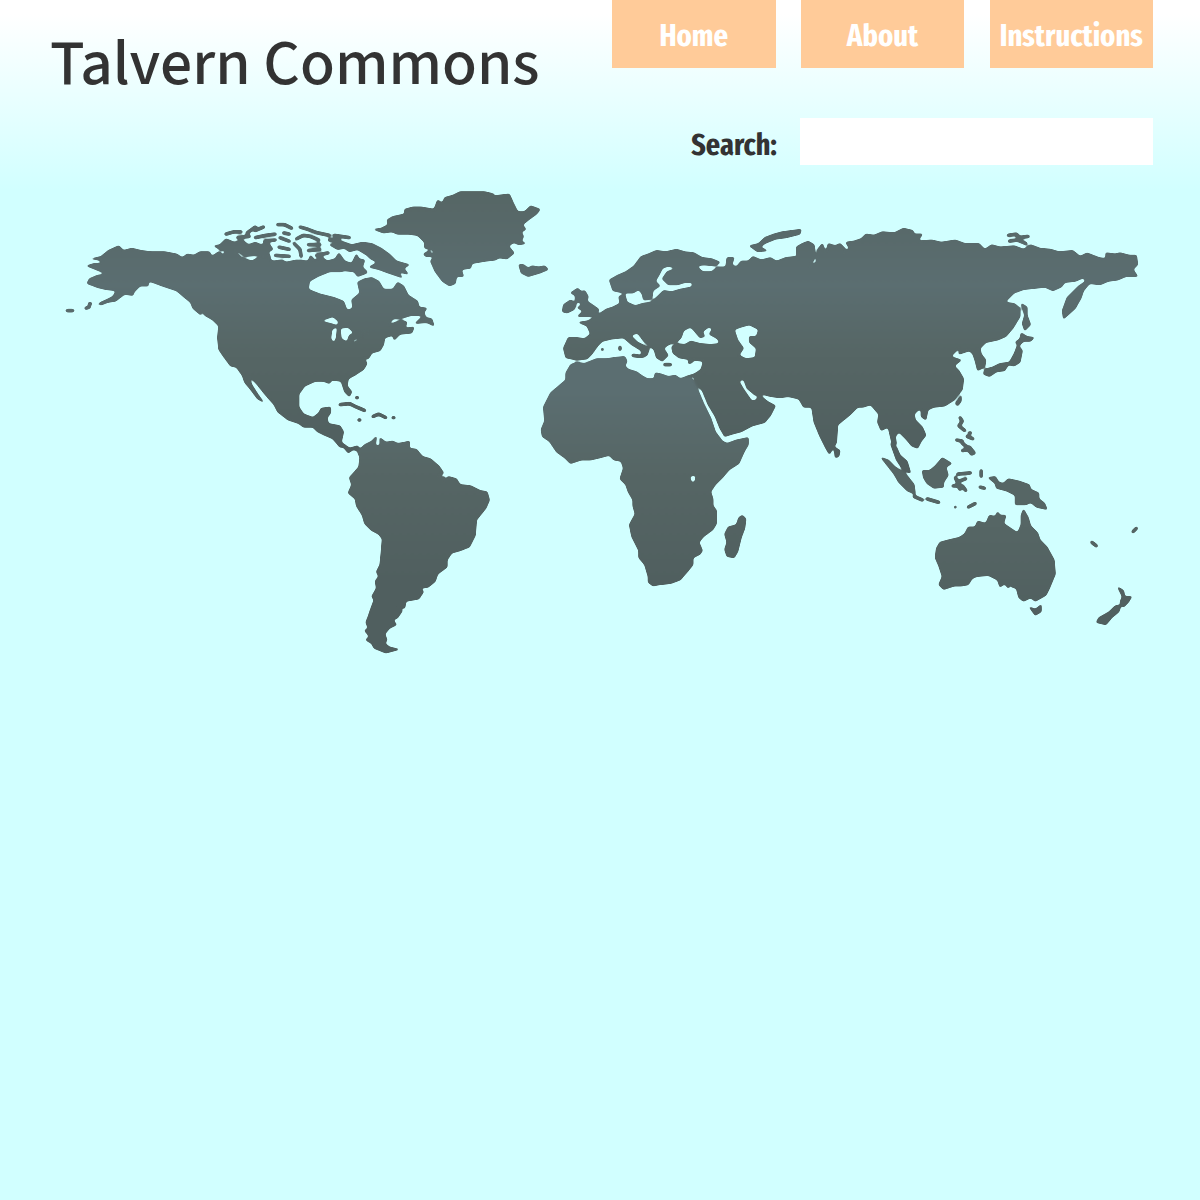
<!DOCTYPE html>
<html lang="en">
<head>
<meta charset="utf-8">
<title>Talvern Commons</title>
<link rel="stylesheet" href="https://fonts.googleapis.com/css2?family=Fira+Sans+Extra+Condensed:wght@700&family=Source+Sans+3:wght@500&display=swap">
<style>
  :root {
    --sky-top: #ffffff;
    --sky: #d1ffff;
    --ink: #333333;
    --tab: #ffcb99;
    --paper: #ffffff;
    --land-light: #5b6e71;
    --land-mid: #566665;
    --land-dark: #505f5f;
    --font-interface: "Fira Sans Extra Condensed", "Fira Sans Condensed", sans-serif;
    --font-name: "Source Sans 3", Arial, sans-serif;
  }
  * { box-sizing: border-box; margin: 0; padding: 0; }
  html, body { width: 1200px; height: 1200px; overflow: hidden; }
  body {
    position: relative;
    background: var(--sky) linear-gradient(var(--sky-top) 0, var(--sky-top) 14px, var(--sky) 190px) no-repeat;
    color: var(--ink);
    font-family: var(--font-interface);
  }
  .site-name {
    position: absolute; left: 50px; top: 24px;
    font: 500 64px/80px var(--font-name);
    white-space: nowrap;
  }
  .tabs { position: absolute; left: 612px; top: 0; width: 541px; display: flex; justify-content: space-between; list-style: none; }
  .tabs a {
    display: flex; align-items: center; justify-content: center;
    width: 163.5px; height: 68px; padding-top: 2px;
    background: var(--tab); color: var(--paper);
    font-weight: 700; font-size: 31px; line-height: 1;
    white-space: nowrap; text-decoration: none;
  }
  .search-label { position: absolute; right: 423px; top: 125px; font-weight: 700; font-size: 30.5px; line-height: 40px; white-space: nowrap; }
  .search-box { position: absolute; left: 800px; top: 118px; width: 353px; height: 47px; background: var(--paper); }
  .world-map { position: absolute; left: 0; top: 176px; width: 1200px; height: 494px; }
  .light { stop-color: var(--land-light); }
  .mid { stop-color: var(--land-mid); }
  .dark { stop-color: var(--land-dark); }
  .land { stroke-width: 1; stroke-linejoin: round; stroke-linecap: round; fill-rule: evenodd; }
  .north { fill: url(#north-shade); stroke: url(#north-shade); }
  .south { fill: url(#south-shade); stroke: url(#south-shade); }
  .oceania { fill: url(#oceania-shade); stroke: url(#oceania-shade); }
  .chain { fill: none; stroke-width: 3.2; }
</style>
</head>
<body>
<header>
  <h1 class="site-name">Talvern Commons</h1>
  <nav>
    <ul class="tabs">
      <li><a href="#">Home</a></li>
      <li><a href="#">About</a></li>
      <li><a href="#">Instructions</a></li>
    </ul>
  </nav>
  <div class="search">
    <span class="search-label">Search:</span>
    <div class="search-box"></div>
  </div>
</header>

<main>
<svg class="world-map" viewBox="0 149.6 1020 419.9" role="img" aria-label="World map">
  <defs>
    <linearGradient id="north-shade" gradientUnits="userSpaceOnUse" x1="0" y1="162" x2="0" y2="385">
      <stop class="mid" offset="0"/>
      <stop class="light" offset=".36"/>
      <stop class="mid" offset=".62"/>
      <stop class="dark" offset="1"/>
    </linearGradient>
    <linearGradient id="south-shade" gradientUnits="userSpaceOnUse" x1="0" y1="304" x2="0" y2="554">
      <stop class="light" offset="0"/>
      <stop class="light" offset=".12"/>
      <stop class="mid" offset=".38"/>
      <stop class="dark" offset=".78"/>
    </linearGradient>
    <linearGradient id="oceania-shade" gradientUnits="userSpaceOnUse" x1="0" y1="340" x2="0" y2="530">
      <stop class="mid" offset="0"/>
      <stop class="mid" offset=".55"/>
      <stop class="dark" offset="1"/>
    </linearGradient>
    <filter id="soft-corners" filterUnits="userSpaceOnUse" x="0" y="150" width="1020" height="419" color-interpolation-filters="sRGB">
      <feGaussianBlur stdDeviation=".8"/>
      <feComponentTransfer><feFuncA type="linear" slope="4" intercept="-1.5"/></feComponentTransfer>
    </filter>
  </defs>

  <g filter="url(#soft-corners)">
    <g id="north-america" class="land north">
      <path d="M101 209 L105 213 112 211 120 213 128 214 140 214 150 216 155 219 159 216 165 217 170 214 178 214 180 218 186 214 190 217 193 211 199 213 205 219 214 222 219 219 228 219 232 222 240 221 243 223 252 221 262 222 264 217 268 222 272 217 278 222 285 220 288 215 293 222 299 224 303 216 305 220 310 221 308 227 312 231 305 234 298 228 290 231 280 231 270 235 263 239 262 246 267 248 272 250 284 253 292 256 295 264 300 262 299 255 306 249 304 240 310 237 316 236 322 239 326 246 334 246 338 240 343 243 347 251 355 256 356 261 363 262 358 268 350 268 343 270 334 271 329 277 341 272 346 274 344 279 352 278 350 283 340 284 335 289 334 285 327 287 326 293 323 298 316 300 313 305 309 304 312 309 309 314 303 318 296 322 295 328 299 333 297 337 293 333 290 324 282 323 280 326 275 324 268 324 259 328 254 335 254 346 258 352 266 355 271 351 273 347 281 346 281 351 278 355 279 360 289 362 292 367 290 376 297 381 304 379 307 384 300 382 296 385 292 380 289 380 283 373 276 370 270 367 266 363 258 363 254 360 245 357 236 350 233 344 226 336 218 326 211 319 214 327 219 335 224 342 219 339 213 331 208 325 206 319 201 312 196 311 190 303 186 297 185 287 186 277 181 272 174 268 170 262 171 268 164 262 162 257 157 253 150 247 138 243 130 240 126 239 126 243 119 243 114 248 113 251 106 250 98 256 90 257 83 259 96 252 99 247 90 246 82 244 74 241 76 237 83 234 91 233 84 230 74 226 80 224 88 224 84 221 78 220 86 218 92 213 Z
        M272 273 L277 271 283 269 288 273 287 277 281 275 Z
        M282 280 L287 277 286 287 284 292 281 288 Z
        M289 279 L296 278 301 283 297 285 295 291 290 288 Z
        M296 291 L304 287 308 286 302 291 Z M305 283 L313 281 312 284 Z"/>
      <path class="alaska-chain chain" d="M57 264 H62 M73 262 L76 261 M76 258 L77 258 M86 258 L96 254 100 250"/>
      <path class="victoria-island" d="M182 209 L187 208 192 203 199 206 206 204 211 208 217 206 222 208 228 206 232 212 228 214 230 219 218 217 208 218 203 214 198 212 188 213 Z"/>
      <path class="baffin-island" d="M280 208 L290 205 299 208 308 206 316 207 324 211 331 216 337 222 348 225 343 228 347 233 338 231 342 236 330 232 322 229 314 227 321 223 315 220 312 217 304 212 297 214 293 211 287 212 Z"/>
      <path class="southampton-island" d="M293 230 L299 228 302 224 308 229 312 232 304 235 301 231 Z"/>
      <path class="ellesmere-chain chain" d="M192 199 L199 197 205 197 M210 198 L217 193 M217 196 L224 193 M236 191 L242 191 248 194 M255 193 L262 195 270 198 280 200 M284 200 L297 202 M252 203 L258 200 264 201 271 204"/>
      <path class="middle-arctic chain" d="M202 202 L212 201 M217 202 L226 200 234 199 M225 205 L234 204 M238 202 L246 205 M241 198 L246 199 M280 204 L288 204"/>
      <path class="inner-arctic chain" d="M237 210 L246 212 M250 207 L255 212 256 218 M262 208 L272 208 M262 213 L272 212 M269 217 L279 215 M234 217 L246 218"/>
      <path class="newfoundland" d="M353 275 L359 269 360 265 362 270 367 271 369 277 363 274 Z"/>
      <path class="caribbean chain" d="M289 344 L297 343 303 346 310 349 M317 354 L322 352 328 355 M334 355 H335 M305 357 H306 M303 338 L304 338"/>
    </g>

    <g id="greenland" class="land north">
      <path d="M318 195 L324 194 330 191 329 187 334 184 344 182 344 178 351 176 358 176 369 178 372 170 376 173 378 168 385 166 391 163 400 163 412 163 420 165 405 169 412 168 424 166 433 165 436 172 440 180 446 180 451 175 459 178 456 182 449 187 444 191 447 195 443 197 445 201 443 205 447 207 441 208 437 206 432 209 437 215 431 220 424 219 421 221 412 222 401 224 400 228 392 229 394 235 388 235 387 241 382 243 376 239 370 231 366 222 369 218 368 212 361 211 361 206 355 200 348 199 338 199 333 197 326 198 Z"/>
      <path d="M360 216 L365 213 368 218 362 218 Z"/>
      <path class="iceland" d="M441 225 L445 225 449 228 452 226 458 227 463 226 466 229 459 232 449 235 443 232 Z"/>
    </g>

    <g id="south-america" class="land south">
      <path d="M304 384 L310 378 316 375 320 371 319 379 323 379 323 372 328 376 334 375 338 377 344 376 348 375 348 381 354 382 359 388 366 390 373 396 377 402 371 407 378 405 376 411 381 405 388 407 391 412 400 413 408 417 414 418 416 425 413 432 405 442 404 455 399 465 391 468 384 470 380 476 380 482 372 488 370 494 364 499 357 500 355 493 357 500 360 503 356 509 345 511 344 517 337 516 342 519 338 525 334 527 337 531 331 534 327 539 329 544 327 547 331 550 339 552 328 555 318 551 316 547 311 544 314 541 310 536 313 534 311 529 313 524 315 518 318 510 316 507 320 500 319 494 322 490 320 486 323 480 324 470 325 458 322 454 316 451 310 445 308 438 303 430 302 424 296 419 299 412 297 406 305 397 306 389 Z"/>
      <path class="fuego" d="M322 550 L327 546 326 552 Z"/>
    </g>

    <g id="africa" class="land south">
      <path d="M485 310 L490 308 497 309 507 305 516 305 522 304 531 303 533 307 531 311 534 314 541 316 545 319 550 322 556 322 557 317 562 318 568 320 574 319 578 322 584 320 588 322 593 331 598 343 604 355 608 367 614 375 618 377 626 374 636 372 636 378 633 383 628 394 620 399 614 406 608 412 604 418 606 424 606 430 609 434 609 445 606 450 598 456 594 461 597 468 595 471 589 474 589 480 585 485 578 493 570 496 560 497 555 498 551 495 551 490 548 480 543 474 543 468 537 456 535 446 540 437 538 430 538 425 534 418 532 412 527 407 530 398 528 392 522 391 518 387 510 389 502 391 494 391 485 394 480 389 473 384 467 375 461 371 460 365 463 358 462 346 468 334 475 328 481 323 481 317 Z
        M586 405 L592 403 591 409 588 411 Z"/>
      <path class="madagascar" d="M631 438 L634 441 633 449 630 457 627 469 624 474 618 473 616 467 618 461 616 454 619 448 626 446 628 440 Z"/>
    </g>

    <g id="eurasia" class="land north">
      <path d="M481 304 L479 296 483 287 490 287 497 288 502 284 499 277 492 274 499 273 503 271 509 267 515 263 521 261 527 258 526 252 531 250 533 257 540 260 546 258 553 257 559 252 564 247 571 248 578 246 588 244 589 240 582 240 576 242 568 242 563 237 567 231 575 228 568 226 563 228 560 234 557 239 561 243 555 247 554 254 547 255 546 250 543 246 538 249 530 249 521 247 518 238 525 234 532 231 539 226 545 218 551 216 558 213 566 214 575 212 582 214 590 215 597 219 605 220 612 223 608 226 598 225 592 226 597 231 605 231 610 227 617 227 618 219 624 219 622 225 626 227 630 222 636 222 640 218 647 221 655 219 660 222 668 219 676 218 680 221 677 216 677 210 682 207 687 205 692 208 693 218 691 222 686 228 694 223 695 212 699 207 702 215 704 207 710 209 714 207 719 212 717 216 722 211 719 206 726 205 732 203 736 199 743 200 750 197 760 198 768 194 776 196 777 199 784 199 780 205 792 204 800 206 812 204 820 207 832 207 837 212 843 208 850 210 862 209 870 212 876 208 884 211 893 212 900 214 912 213 918 218 924 215 934 219 940 220 940 215 948 216 952 215 960 217 966 217 967 225 963 229 967 235 957 235 950 238 942 239 935 242 926 241 921 247 919 253 914 262 904 271 903 264 907 253 913 247 917 243 923 239 921 236 914 239 905 240 902 244 895 247 888 244 880 245 870 246 862 249 854 257 862 258 867 262 867 269 861 279 855 286 848 289 838 291 833 296 834 301 838 306 837 312 831 315 829 307 827 301 824 298 815 301 816 295 808 303 817 306 811 311 815 315 819 322 818 331 811 340 803 345 794 346 787 349 781 348 777 352 778 357 784 363 787 370 783 375 780 381 775 379 770 373 764 367 761 371 762 378 758 376 755 363 749 366 746 359 747 352 740 344 734 346 729 346 722 353 712 361 711 376 705 386 702 381 697 371 692 359 690 346 683 346 679 339 670 337 663 338 655 337 648 335 642 336 635 330 632 322 628 324 632 331 639 341 643 340 645 335 652 341 659 345 655 353 650 359 639 362 630 367 622 369 616 371 612 364 608 354 602 344 597 332 592 327 590 320 583 320 590 318 596 314 598 307 588 306 577 304 572 300 571 295 575 292 582 293 587 290 595 292 604 293 612 292 610 288 603 284 606 279 602 278 597 282 599 286 595 287 590 281 587 278 581 281 579 287 576 290 568 293 564 296 568 302 563 307 558 304 556 297 548 291 542 283 536 285 542 291 552 296 550 302 546 304 545 298 537 293 530 287 520 288 512 290 508 294 503 301 499 305 490 306 Z
        M624 280 L630 278 637 276 645 280 643 286 637 286 637 291 643 296 642 304 634 305 628 302 632 296 627 289 Z"/>
      <path class="britain" d="M485 249 L491 245 494 248 497 247 500 252 499 256 505 260 509 263 507 268 500 269 491 269 496 264 491 262 495 258 489 256 489 251 Z"/>
      <path class="ireland" d="M479 259 L485 255 490 258 488 263 482 266 478 265 Z"/>
      <path class="mediterranean-islands chain" d="M527 295 L527 297 M538 302 L544 303 M565 310 H570 M586 308 L588 307 M512 297 H512"/>
      <path class="malaya" d="M757 377 L762 380 765 387 771 392 774 402 768 400 762 391 Z"/>
      <path class="novaya-zemlya" d="M637 209 L645 207 650 202 658 199 665 197 681 195 680 199 668 202 660 203 650 207 646 210 652 213 644 214 Z"/>
      <path class="siberian-islands chain" d="M857 200 L864 199 866 202 874 201 M858 205 L865 204 872 207"/>
      <path class="sakhalin" d="M868 258 L873 261 873 268 876 276 871 281 869 275 871 268 Z"/>
      <path class="hokkaido" d="M863 291 L867 288 868 283 873 286 879 287 876 290 870 290 866 294 Z"/>
      <path class="honshu" d="M865 293 L869 298 867 308 862 311 857 310 854 315 847 316 841 320 836 318 837 314 844 312 850 309 858 308 862 301 Z"/>
      <path class="taiwan" d="M812 343 L817 336 817 341 814 345 Z"/>
      <path class="hainan" d="M783 349 L789 347 787 357 783 354 Z"/>
      <path class="sri-lanka" d="M709 380 L714 383 713 388 710 389 Z"/>
    </g>

    <g id="oceania" class="land oceania">
      <path class="philippines chain" d="M816 355 L818 358 815 362 820 366 M822 371 L827 373 M813 374 L818 375 M818 377 L821 379 M824 380 L828 385 M818 383 L823 382 826 386 M824 368 H825"/>
      <path class="sumatra" d="M749 389 L755 391 761 397 770 403 777 412 778 420 771 417 764 410 760 403 Z"/>
      <path class="java chain" d="M777 422 L784 425 M788 424 L798 427 M812 431 H812 M823 431 L829 428"/>
      <path class="borneo" d="M784 400 L790 400 795 396 801 389 809 394 804 397 806 404 802 410 802 414 794 415 788 411 785 406 Z"/>
      <path class="sulawesi chain" d="M814 403 L825 402 M812 406 L814 410 816 416 M810 413 L818 413 821 417 M815 409 L821 407 M834 400 L834 405 M833 414 L837 415"/>
      <path class="new-guinea" d="M840 406 L846 405 849 410 853 411 857 407 866 409 875 412 876 416 883 419 883 424 888 428 890 433 881 431 876 427 872 429 863 429 863 421 855 417 847 415 846 411 Z"/>
      <path class="australia" d="M796 466 L799 461 806 459 815 457 820 454 823 448 829 448 831 443 838 445 841 438 846 439 848 435 850 438 855 438 853 445 859 449 865 453 868 446 868 438 870 433 874 440 876 447 882 453 884 459 890 465 896 476 897 488 892 500 889 506 880 511 876 508 870 511 866 508 864 500 860 499 861 494 857 500 854 496 850 499 848 493 840 489 830 490 826 492 823 497 817 498 811 498 802 501 798 497 801 490 798 481 795 474 Z"/>
      <path class="tasmania" d="M875 516 L880 518 885 514 885 520 880 523 Z"/>
      <path class="new-zealand" d="M950 499 L955 502 956 507 962 507 959 512 955 516 952 512 954 507 Z M948 515 L953 514 951 520 945 525 940 531 932 529 934 525 943 520 Z"/>
      <path class="pacific-islands chain" d="M928 461 L932 464 M963 452 L966 449"/>
    </g>
  </g>
</svg>
</main>
</body>
</html>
○ ○ ○
> Instructions to follow:
Please give back an exact copy of the entries above from their first line through the line containing "border-box; margin: 0;", leaving the pictures aside.

> Result for this task:
<!DOCTYPE html>
<html lang="en">
<head>
<meta charset="utf-8">
<title>Talvern Commons</title>
<link rel="stylesheet" href="https://fonts.googleapis.com/css2?family=Fira+Sans+Extra+Condensed:wght@700&family=Source+Sans+3:wght@500&display=swap">
<style>
  :root {
    --sky-top: #ffffff;
    --sky: #d1ffff;
    --ink: #333333;
    --tab: #ffcb99;
    --paper: #ffffff;
    --land-light: #5b6e71;
    --land-mid: #566665;
    --land-dark: #505f5f;
    --font-interface: "Fira Sans Extra Condensed", "Fira Sans Condensed", sans-serif;
    --font-name: "Source Sans 3", Arial, sans-serif;
  }
  * { box-sizing: border-box; margin: 0; padding: 0; }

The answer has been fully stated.